The first place your customers meet you is online. So it's time for a spot check: Are you looking your best?
Customer relationships are job No. 1 for any business, but building them with customers who experience your product primarily online and over the phone requires a unique blend of intentions, knowledge, and process (all aligned with clear expectation-setting). The goal is to quickly forge trust in the ability, reliability, and strength of your service and its team. These overall truths of your product and team are vital to delivering a customer experience that bonds the customer to your brand and your service ultimately resulting in a lasting relationship connection.
These days relationship building, especially online, is not for the faint of heart. Much of the Web's transactions and interactions are set up as self-serve and therefore, by design, happen quickly. In lieu of a first-person interaction, first impressions on the Web stem directly from the initial customer experience on your website, social channels, or online conversations reviewing your service in communities or forums.
Every time a customer experiences your product or service, he or she should get clear brand and relationship context to support their purchase experience. Without it, a less-than-positive first impression becomes a potential disaster. Conclusions are drawn quickly, leaving you with limited opportunities to clarify, confirm, and resolve problems before your customers express dissatisfaction to their social networks. Both delight and disappointment can spread like wildfire at a moment's notice.
So what can you do to ensure your customers get a clear sense of your brand, and the relationship you want to create with them, when they make an initial commitment to your service? Here are several ideas:Be Explicit With Your Customer Philosophy.
Make it visible on your website. Communicate it in your newsletter. Create specific marketing campaigns around it. Write it on your wall in the office. Reinforce the philosophy with employees, vendors, and partners—anyone who has a role in the direct or indirect relationship with your customers.

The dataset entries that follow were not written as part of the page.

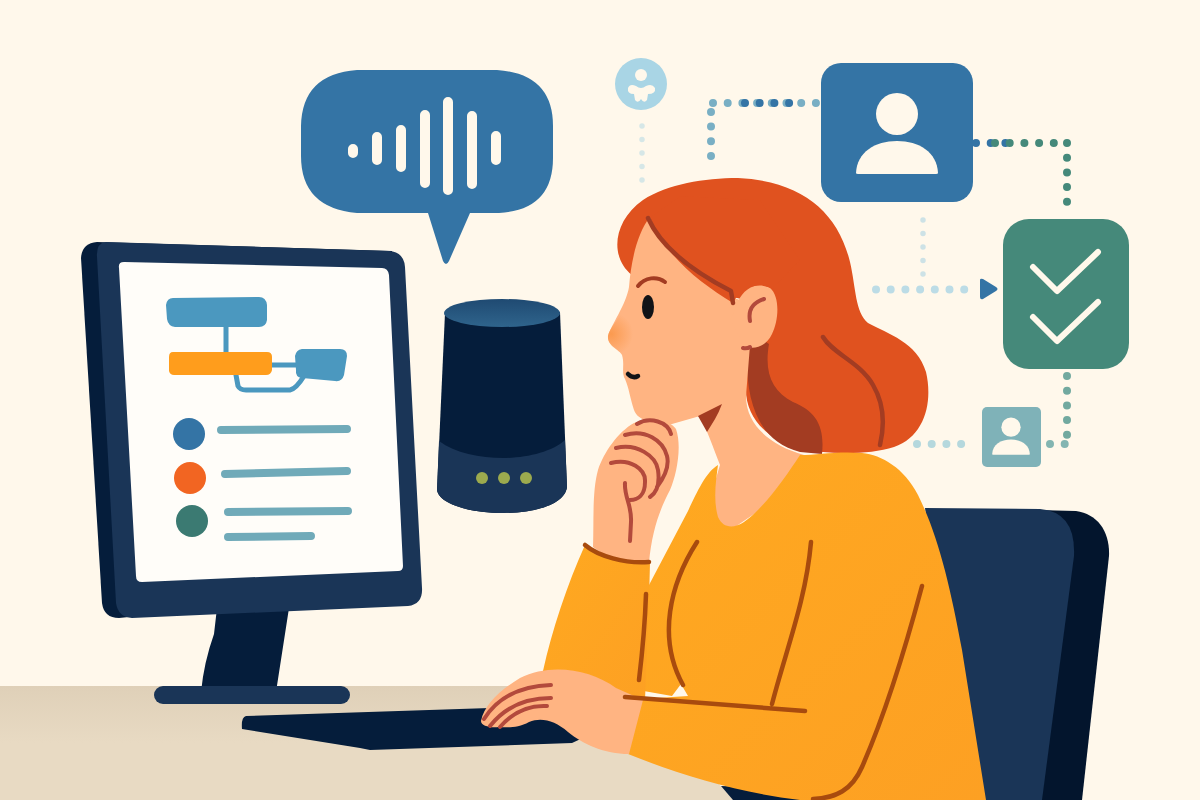
<!DOCTYPE html>
<html lang="en">
<head>
<meta charset="utf-8">
<title>Designing a voice assistant flow</title>
<style>
:root {
  --cream: #fff8eb; --desk: #e8dac3; --desk-shade: #dfd0b8;
  --navy: #1a3557; --navy-deep: #051d3b; --navy-darkest: #03152d;
  --blue: #3474a5; --sky: #4b98bf; --sky-soft: #70aab9; --ice: #a9d5e5;
  --green: #45897a; --orange: #ff9d1c; --sweater: #ffa421; --seam: #a84b0e;
  --hair: #e0521f; --hair-dark: #a33c22; --skin: #ffb482; --skin-line: #b34a3c;
}
html, body { margin: 0; width: 1200px; height: 800px; overflow: hidden; background: var(--cream); }
svg { display: block; }
.line { fill: none; stroke-linecap: round; stroke-linejoin: round; }
.dots { fill: none; stroke-linecap: round; stroke-width: 8; stroke-dasharray: 0 14.7; }
.dots-small { stroke-width: 5.5; stroke-dasharray: 0 13.5; }
.seam { stroke: var(--seam); stroke-width: 4.5; }
.crease { stroke: var(--skin-line); stroke-width: 4; }
.white { fill: var(--cream); }
</style>
</head>
<body>
<svg width="1200" height="800" viewBox="0 0 1200 800" role="img" aria-label="Woman at a desk thinking about a voice assistant and its user flow">
  <defs>
    <linearGradient id="desk-tone" x1="0" y1="0" x2="0" y2="1">
      <stop offset="0" stop-color="var(--desk-shade)"/><stop offset=".5" stop-color="var(--desk)"/><stop offset="1" stop-color="var(--desk)"/>
    </linearGradient>
    <linearGradient id="speaker-top" x1="0" y1="0" x2="0" y2="1">
      <stop offset="0" stop-color="#1f4a72"/><stop offset="1" stop-color="#2f648c"/>
    </linearGradient>
    <linearGradient id="sweater-tone" x1="0" y1="0" x2="1" y2="1">
      <stop offset="0" stop-color="#ffa920"/><stop offset="1" stop-color="#fda023"/>
    </linearGradient>
    <radialGradient id="nose-blush" gradientUnits="userSpaceOnUse" cx="611" cy="334" r="22">
      <stop offset="0" stop-color="#fb9a4f"/><stop offset="1" stop-color="#fb9a4f" stop-opacity="0"/>
    </radialGradient>
    <g id="person">
      <circle cx="0" cy="-30" r="21"/>
      <path d="M-41 29C-40 8-22-3 0-3S40 8 41 29Q41 30 39 30H-39Q-41 30-41 29Z"/>
    </g>
    <path id="check" class="line" d="M0 0L24 24L65-15"/>
  </defs>

  <rect id="wall" width="1200" height="800" fill="var(--cream)"/>
  <path id="desk" fill="url(#desk-tone)" d="M0 686H620L735 800H0Z"/>

  <g id="user-flow">
    <path class="dots" stroke="#79afc4" d="M711 156V106"/>
    <path class="dots" stroke="#79afc4" d="M713 103H816"/>
    <path class="dots" stroke="var(--blue)" d="M745 103H790"/>
    <path class="dots dots-small" stroke="#d6e7e7" d="M642 126V182"/>
    <path class="dots dots-small" stroke="#cde2e6" d="M923 220V282"/>
    <path class="dots" stroke="#bcdce6" d="M876 289.500H972"/>
    <path fill="var(--blue)" d="M980 280Q980 278 983 279L996 287Q999 289 996 291L983 299Q980 300 980 297Z"/>
    <path class="dots" stroke="var(--blue)" d="M976 143H1010"/>
    <path class="dots" stroke="var(--green)" d="M995 143H1066"/>
    <path class="dots" stroke="var(--green)" d="M1067 143V216"/>
    <path class="dots" stroke="#72a99f" d="M1067 376V444"/>
    <path class="dots" stroke="#83b5b1" d="M1050 444H1066"/>
    <path class="dots" stroke="#b5d8dd" d="M917 444H972"/>
    <g id="agent-badge">
      <circle cx="641" cy="84" r="26" fill="var(--ice)"/>
      <circle class="white" cx="641" cy="75" r="6"/>
      <path class="white" d="M628 88Q630 83 636 86Q641 90 646 86Q652 83 655 88Q656 94 648 94L647 100Q644 104 641 99Q638 104 635 100L634 94Q627 94 628 88Z"/>
    </g>
    <g id="user-card">
      <rect x="821" y="63" width="152" height="139" rx="20" fill="var(--blue)"/>
      <use href="#person" class="white" x="897" y="144"/>
    </g>
    <g id="task-card">
      <rect x="1003" y="219" width="126" height="150" rx="26" fill="var(--green)"/>
      <g stroke="var(--cream)" stroke-width="6">
        <use href="#check" x="1033" y="267"/><use href="#check" x="1033" y="317"/>
      </g>
    </g>
    <g id="contact-card">
      <rect x="982" y="407" width="59" height="60" rx="5" fill="#7fb2b8"/>
      <use href="#person" class="white" transform="translate(1011 441) scale(.46)"/>
    </g>
  </g>

  <g id="voice-bubble">
    <path fill="var(--blue)" d="M357 70H497Q553 74 553 126V158Q553 210 499 213H470L449 261Q446 267 443 261L428 213H357Q301 208 301 156V126Q302 74 357 70Z"/>
    <g class="line" stroke="var(--cream)" stroke-width="10">
      <path d="M353 149V153M377 137V160M401 130V167M425 115V183M448 102V190M472 116V184M496 136V160"/>
    </g>
  </g>

  <g id="smart-speaker">
    <path fill="var(--navy-deep)" d="M445 313L437 490C439 504 470 513 503 513S565 504 567 487L560 312Z"/>
    <path fill="var(--navy)" d="M439 441C455 453 480 458 503 458S552 452 565 440L567 487C565 504 536 513 503 513S439 504 437 490Z"/>
    <ellipse cx="502" cy="313" rx="58" ry="14" fill="url(#speaker-top)"/>
    <g fill="#9caa4e"><circle cx="482" cy="478" r="6"/><circle cx="504" cy="478" r="6"/><circle cx="526" cy="478" r="6"/></g>
  </g>

  <g id="monitor">
    <path fill="var(--navy-deep)" d="M217 608H289L276 692H201Q204 662 214 634Z"/>
    <rect x="154" y="686" width="196" height="18" rx="9" fill="var(--navy)"/>
    <path fill="var(--navy-deep)" d="M97 242L392 251L400 590L119 618Q104 618 102 603L81 258Q82 243 97 242Z"/>
    <path fill="var(--navy)" d="M106 242L389 251Q404 252 405 267L422 588Q423 604 408 606L132 618Q118 617 116 603L97 257Q96 243 106 242Z"/>
    <path fill="#fffdf9" d="M124 262L382 268Q388 268 389 275L403 566Q403 571 398 571L142 582Q136 582 136 576L119 268Q118 262 124 262Z"/>
    <g id="screen-flowchart">
      <path class="line" stroke="var(--sky)" stroke-width="5" d="M226 326V352M271 365H297M236 375L238 386Q240 390 246 390H290Q296 389 304 376"/>
      <path fill="var(--sky)" d="M173 298L259 297Q266 297 267 305V320Q266 327 259 327H175Q168 326 167 319L166 305Q167 298 173 298Z"/>
      <path fill="var(--orange)" d="M173 352H267Q272 352 272 357V370Q271 375 266 375H174Q170 375 169 371V357Q169 352 173 352Z"/>
      <path fill="var(--sky)" d="M302 349H340Q347 349 347 356L344 375Q342 382 335 381L302 378Q295 377 296 370L295 356Q296 350 302 349Z"/>
    </g>
    <g id="screen-list">
      <circle cx="189" cy="434" r="16" fill="var(--blue)"/>
      <circle cx="190" cy="478" r="16" fill="#f26522"/>
      <circle cx="192" cy="521" r="16" fill="#3b7a72"/>
      <path class="line" stroke="var(--sky-soft)" stroke-width="8" d="M221 430L347 429M225 474L347 471M228 512L348 511M228 537L311 536"/>
    </g>
  </g>

  <g id="chair">
    <path fill="var(--navy-darkest)" d="M1000 509L1076 511C1098 514 1110 532 1109 556L1082 800H980Z"/>
    <path fill="var(--navy)" d="M925 508L1040 509Q1076 512 1074 556L1042 800H960Z"/>
    <path fill="var(--navy-deep)" d="M721 786L830 790V800H733Z"/>
  </g>

  <path id="keyboard" fill="var(--navy-deep)" d="M246 716L490 708L600 730L572 743L370 750L360 748L242 729Q241 717 246 716Z"/>

  <g id="woman">
    <path id="hair" fill="var(--hair)" d="M632 275C610 258 612 222 643 200C668 184 704 178 738 178C802 181 838 212 850 262C856 288 855 312 868 323C888 334 917 342 926 372C933 402 925 436 894 447C866 456 824 454 796 448C765 438 744 415 746 385V300Z"/>
    <path id="hair-underside" fill="var(--hair-dark)" d="M748 330C743 390 752 440 800 452L822 454C825 425 815 411 793 402C772 391 764 373 769 344Z"/>
    <path id="face-and-neck" fill="var(--skin)" d="M650 217C637 233 631 262 629 287C626 305 611 325 608 336C607 346 620 350 622 355C625 365 621 372 625 379C629 388 630 398 634 410C638 421 653 424 672 424L700 416C707 430 713 447 720 465L708 505L726 533L760 510L804 455C770 445 746 425 746 396L750 345L740 300C710 290 670 255 650 217Z"/>
    <path id="neck-shadow" fill="var(--hair-dark)" d="M698 416L722 404C718 415 712 424 707 432Z"/>
    <path fill="url(#nose-blush)" d="M625 306C620 318 609 328 608 336C607 346 619 350 622 354Q635 350 634 330Z"/>
    <g id="ear">
      <path fill="var(--skin)" d="M738 302C744 287 760 281 770 288C780 296 779 320 772 334C766 347 754 350 744 346L730 320Z"/>
      <path class="line crease" stroke-width="3" d="M764 299C752 303 748 310 750 321M743 348Q747 349 750 347"/>
    </g>
    <path id="fringe" fill="var(--hair)" d="M650 217C664 255 700 283 733 303C742 285 760 282 773 289L800 260L760 200L680 196Z"/>
    <path class="line" stroke="var(--hair-dark)" stroke-width="4.500" d="M648 218C660 245 690 270 731 291L733 303M823 337C833 354 860 362 873 385C886 407 884 428 880 445"/>
    <g id="features">
      <ellipse cx="648" cy="307" rx="6" ry="12" fill="#111317"/>
      <path class="line" stroke="var(--hair-dark)" stroke-width="4" d="M638 286C645 277 657 276 665 282"/>
      <path class="line" stroke="#111317" stroke-width="4.500" d="M628 374Q633 379 638 376"/>
    </g>

    <path id="sweater" fill="url(#sweater-tone)" d="M718 465C706 472 697 492 688 511L649 585L640 640L638 690L672 696L681 684L688 696L641 699L628 754C680 775 740 793 800 800H986L962 650C950 585 938 535 918 495C904 468 882 455 862 453C836 451 818 455 800 455C785 478 764 508 744 522C733 529 723 528 718 517C713 500 716 480 718 465Z"/>
    <path id="raised-sleeve" fill="url(#sweater-tone)" d="M585 545C598 556 625 564 650 563L649 600L645 700H600L543 671C552 630 567 585 585 545Z"/>
    <g id="raised-hand">
      <path fill="var(--skin)" d="M593 547C594 520 592 492 598 470C604 452 618 432 634 423C650 418 668 418 676 429C682 446 677 474 670 490C660 509 652 530 649 563C627 563 606 558 593 547Z"/>
      <path class="line crease" d="M637 424C650 416 668 422 671 434M625 435C645 429 663 440 667 456C670 468 663 479 657 487M616 448C637 443 656 456 658 470C660 484 656 493 650 497M611 463C630 458 646 469 645 482C645 495 638 500 630 500M625 483C624 497 632 505 631 522L630 541"/>
    </g>
    <path class="line seam" d="M585 545C598 556 625 564 649 562"/>
    <g id="resting-hand">
      <path fill="var(--skin)" d="M481 721C484 705 500 690 520 678C550 663 590 669 616 688L643 700L629 754C604 754 583 744 568 732C555 721 542 717 529 722C517 729 504 727 499 727C490 728 481 726 481 721Z"/>
      <path class="line crease" d="M484 719C498 697 520 686 551 685M490 726C505 707 525 698 551 698M500 727C513 712 528 705 547 706"/>
    </g>
    <g id="seams" class="line seam">
      <path d="M646 594C645 625 642 655 639 680M697 542C670 584 657 638 683 685M811 542C806 600 786 650 772 704M625 697L805 711M922 586C906 646 887 710 862 767C852 790 836 798 813 799"/>
    </g>
  </g>
</svg>
</body>
</html>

At Get Satisfaction, we express our philosophy through a document called the Customer/Company Pact. We encourage our customers to sign it and incorporate the principals in their own business. It's a foundation to the way we do business and core to our culture.Keep the Feedback Light "Always On."
The days of monthly webcasts, quarterly surveys, annual conferences, and expensive one-off focus groups are becoming antiquated as relationship development moves further. Online customers want to be able to share ideas and insights wherever they are and whenever they decide to. In fact, they expect it. Encourage always on feedback by creating a visible way to gather it directly from your website and in your social channels as well.Showcase Your Customers' Success.
Shoot fun videos demonstrating your customer's success. Surprise them with thank you notes, fun schwag and other material that supports your philosophy. Offer opportunities for them to share their insights with other customers, and employees too. Publicly recognize them for their expertise.Surprise Customers With a Different Form of Communication.
In our crazy online, e-mail-centric worlds, you can shift a relationship by simply reaching out voice-to-voice. Yes, even a simple voicemail can have a big impact. The power of the human voice signals a different intention than can be typically be expressed through an e-mail. Even though we often shy away from making a call, sometimes it's just what you need to build a memorable connection with a customer who typically only gets email communication often filled with corporate speak (jargon).Build a Highly Discoverable Customer Community.
Make it easy for your customers to find and engage with like-minded peers. Make sure your customer communities are integrated with your social channels and your web site, as well as plugged in to your customer portal or CRM applications. True engagement happens when customers are actively helping each other, solving problems, expressing ideas for ways to improve your service, as well as giving praise for exceptional service and features. Peer-to-peer relationships are central to engagement because they build a natural tone of trust, which can be echoed, supported, and amplified by company employees too.
Making sure that the customer's experience has the right brand and relationship context is core to building amazing long-term relationships with your customers.
Think about your business: How are your brand and your overall customer experience building trust with your customers? How engaged are your customers?